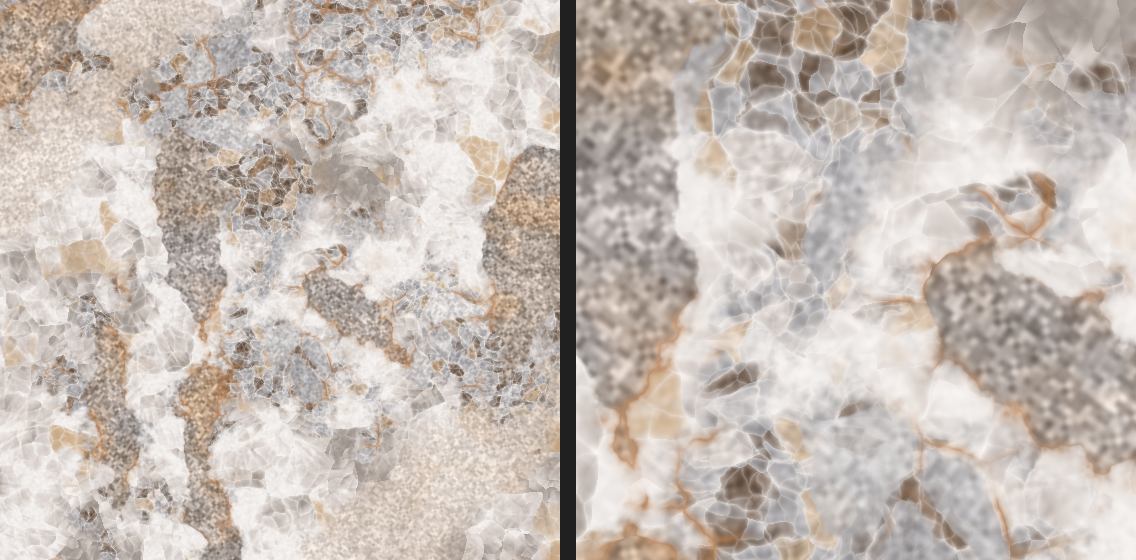
Left: the whole. Right: its middle third, enlarged.
Write a WebGL 2 fragment shader that draws this texture.

```glsl
#version 300 es
precision highp float;
#define CRYSTAL_SCALE 17.0
#define RUBBLE_SCALE 46.0
#define PEBBLE_SCALE 15.0
#define GRAIN_SCALE 230.0
#define WARP 0.05
#define RUBBLE_REACH 0.12
#define RUST_AMOUNT 0.8
#define OCHRE_AMOUNT 0.75
uniform vec2 u_resolution;
out vec4 outColor;

const vec3 WHITE = vec3(0.945, 0.93, 0.92), PALE = vec3(0.84, 0.805, 0.785);
const vec3 SMOKE = vec3(0.63, 0.59, 0.565), SLATE = vec3(0.65, 0.645, 0.66);
const vec3 BROWN = vec3(0.42, 0.34, 0.28), RUST = vec3(0.68, 0.45, 0.27);
const vec3 OCHRE = vec3(0.78, 0.63, 0.46), SAND = vec3(0.85, 0.795, 0.75);
const vec3 STONE = vec3(0.68, 0.625, 0.58), TAN = vec3(0.76, 0.65, 0.55);
// Axes: start and end points in canvas units
const vec4 SHARDS[7] = vec4[7](
  vec4(0.31, 0.77, 0.375, 0.38), vec4(0.36, 0.36, 0.34, 0.14), vec4(0.335, 0.2, 0.43, -0.05),
  vec4(0.175, 0.42, 0.22, 0.07), vec4(1.02, 0.73, 0.9, 0.34), vec4(0.55, 0.5, 0.72, 0.37),
  vec4(-0.05, 0.8, 0.2, 1.1));
const float SHARD_RADII[7] = float[7](0.06, 0.028, 0.033, 0.034, 0.11, 0.047, 0.055);
const vec4 FRACTURES[7] = vec4[7](
  vec4(0.36, 0.83, 0.44, 0.6), vec4(0.44, 0.84, 0.6, 0.87), vec4(0.6, 0.94, 0.78, 0.94),
  vec4(0.44, 0.6, 0.52, 0.47), vec4(0.52, 0.47, 0.74, 0.44), vec4(0.74, 0.45, 0.88, 0.37),
  vec4(0.46, 0.4, 0.6, 0.33));
struct Cell { float edge; vec2 offset; vec3 id; };

vec3 hash(vec2 p) {
  uvec3 v = uvec3(ivec3(ivec2(floor(p)), 11)) * 1664525u + 1013904223u;
  v.x += v.y * v.z; v.y += v.z * v.x; v.z += v.x * v.y;
  v ^= v >> 16u;
  v.x += v.y * v.z; v.y += v.z * v.x; v.z += v.x * v.y;
  return vec3(v >> 16u) / 65535.0;
}
float noise(vec2 p) {
  vec2 i = floor(p), f = p - i;
  f = f * f * (3.0 - 2.0 * f);
  return mix(mix(hash(i).x, hash(i + vec2(1, 0)).x, f.x),
             mix(hash(i + vec2(0, 1)).x, hash(i + vec2(1, 1)).x, f.x), f.y);
}
float fbm(vec2 p) {
  float sum = 0.0, amp = 0.52;
  for (int i = 0; i < 5; i++, amp *= 0.5) {
    sum += amp * noise(p);
    p = mat2(1.6, 1.2, -1.2, 1.6) * p + 5.3;
  }
  return sum;
}
Cell voronoi(vec2 p) {
  vec2 a = vec2(8.0), b = vec2(9.0);
  vec3 id = vec3(0.0);
  for (int k = 0; k < 9; k++) {
    vec2 site = floor(p) + vec2(k % 3 - 1, k / 3 - 1);
    vec2 d = site + 0.05 + 0.9 * hash(site).xy - p;
    if (dot(d, d) < dot(a, a)) { b = a; a = d; id = hash(site + 91.0); }
    else if (dot(d, d) < dot(b, b)) b = d;
  }
  return Cell(dot(0.5 * (a + b), normalize(b - a)), a, id);
}
// Distance to an axis in x, position along it in y
vec2 axisDistance(vec2 p, vec4 axis) {
  vec2 q = p - axis.xy, dir = axis.zw - axis.xy;
  float t = clamp(dot(q, dir) / dot(dir, dir), 0.0, 1.0);
  return vec2(length(q - dir * t), t);
}

// Cloudy quartz with tilted facets, pale seams and ochre stains
vec3 crystals(vec2 p, float cloud, float rustField) {
  Cell big = voronoi(p * CRYSTAL_SCALE), fine = voronoi(p * CRYSTAL_SCALE * 2.6 + 7.0);
  float angle = big.id.x * 6.283;
  vec2 along = vec2(cos(angle), sin(angle));
  float streak = noise(vec2(dot(p, along) * 30.0, dot(p, vec2(-along.y, along.x)) * 210.0));
  float light = 0.65 + dot(big.offset, along) * 0.42 + dot(fine.offset, fine.id.xy - 0.5) * 0.9
    + (cloud - 0.5) * 1.5 + (streak - 0.5) * 0.3 - 0.55 * pow(big.id.z, 5.0);
  vec3 color = mix(SMOKE, PALE, smoothstep(-0.1, 0.5, light));
  color = mix(color, WHITE, smoothstep(0.45, 0.9, light));
  float stain = smoothstep(0.52, 0.68, rustField) * smoothstep(0.55, 0.9, big.id.y);
  color = mix(color, OCHRE, OCHRE_AMOUNT * stain);
  float seam = 0.7 * exp(-big.edge * 20.0) + 0.5 * exp(-fine.edge * 13.0);
  return mix(color, WHITE, seam * smoothstep(0.25, 0.6, cloud));
}

// Crushed fragments with pebbles, pale mortar and rusty veins
vec3 rubble(vec2 p, float grain, float cloud, float rustField) {
  Cell chip = voronoi(p * RUBBLE_SCALE), pebble = voronoi(p * PEBBLE_SCALE + 3.0);
  Cell crumb = voronoi(p * RUBBLE_SCALE * 2.0);
  float tone = mix(chip.id.x, crumb.id.x, 0.35) + (cloud - 0.5) * 0.8;
  vec3 color = mix(BROWN, SLATE, smoothstep(0.12, 0.45, tone));
  color = mix(color, PALE, smoothstep(0.5, 0.85, tone));
  color = mix(color, OCHRE, 0.6 * smoothstep(0.8, 0.95, chip.id.y)) + (grain - 0.5) * 0.22;
  color = mix(color, WHITE, 0.6 * exp(-chip.edge * 12.0) + 0.35 * exp(-crumb.edge * 10.0));
  float inside = step(0.8, pebble.id.x) * smoothstep(0.06, 0.1, pebble.edge);
  color = mix(color, mix(SLATE, WHITE, pebble.id.y * 0.8) + (grain - 0.5) * 0.25, inside * 0.8);
  float vein = exp(-pebble.edge * 24.0) * smoothstep(0.4, 0.6, rustField);
  return mix(color, mix(BROWN, RUST, smoothstep(0.4, 0.58, rustField)), RUST_AMOUNT * vein);
}

void main() {
  vec2 uv = gl_FragCoord.xy / u_resolution.y;
  vec2 p = uv + (vec2(fbm(uv * 9.0), fbm(uv * 9.0 + 31.0)) - 0.5) * WARP;
  float cloud = fbm(uv * 6.0 + 17.0), rough = fbm(uv * 26.0 + 50.0), rustField = fbm(uv * 13.0 + 70.0);
  vec2 g = mat2(0.8, 0.6, -0.6, 0.8) * uv * GRAIN_SCALE;
  float grain = 0.65 * noise(g) + 0.35 * noise(g.yx * 0.57 + 9.0);
  vec3 color = crystals(p, cloud, rustField);

  // Sandy diagonal bands
  float band = min(axisDistance(p, vec4(-0.02, 0.64, 0.31, 1.02)).x,
                   axisDistance(p, vec4(0.62, -0.03, 0.98, 0.3)).x) - 0.095 + (rough - 0.5) * 0.12;
  vec3 sand = SAND + (grain - 0.5) * 0.26 + (cloud - 0.5) * vec3(0.12, 0.17, 0.21);
  color = mix(color, sand, 0.8 * smoothstep(0.025, -0.035, band));

  // Distances to pointed shards and to the fracture zone
  float shard = 1.0, fracture = 1.0;
  for (int i = 0; i < 7; i++) {
    vec2 s = axisDistance(p, SHARDS[i]);
    shard = min(shard, s.x - SHARD_RADII[i] * 2.6 * sqrt(s.y) * (1.0 - s.y));
    fracture = min(fracture, axisDistance(p, FRACTURES[i]).x);
  }
  shard += (rough - 0.5) * 0.06;
  fracture = min(fracture, max(shard, 0.0) + 0.085) + (cloud - 0.5) * 0.22 + (rough - 0.5) * 0.24;
  vec2 bent = p + (vec2(rough, rustField) - 0.5) * 0.03;
  float crushed = smoothstep(RUBBLE_REACH, RUBBLE_REACH * 0.45, fracture);
  color = mix(color, rubble(bent, grain, cloud, rustField), crushed * 0.92);

  // Sandstone with crumbling rims
  vec3 stone = mix(STONE, TAN, smoothstep(0.42, 0.64, rustField));
  stone = mix(stone, SLATE, 0.5 * smoothstep(0.5, 0.66, cloud)) + (grain - 0.5) * 0.42 + (rough - 0.5) * 0.25;
  color = mix(color, stone, smoothstep(0.003, -0.003, shard));
  float rim = exp(-abs(shard) * 260.0) * smoothstep(0.4, 0.6, rustField);
  color = mix(color, mix(BROWN, RUST, smoothstep(0.45, 0.6, rustField)), 0.65 * rim);
  outColor = vec4(clamp(color + (grain - 0.5) * 0.07, 0.0, 1.0), 1.0);
}
```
• • •
**Exercise objective**. Above is a listing; report how many of its lines include the word "Cell", giving the number only.

**Your response**. 6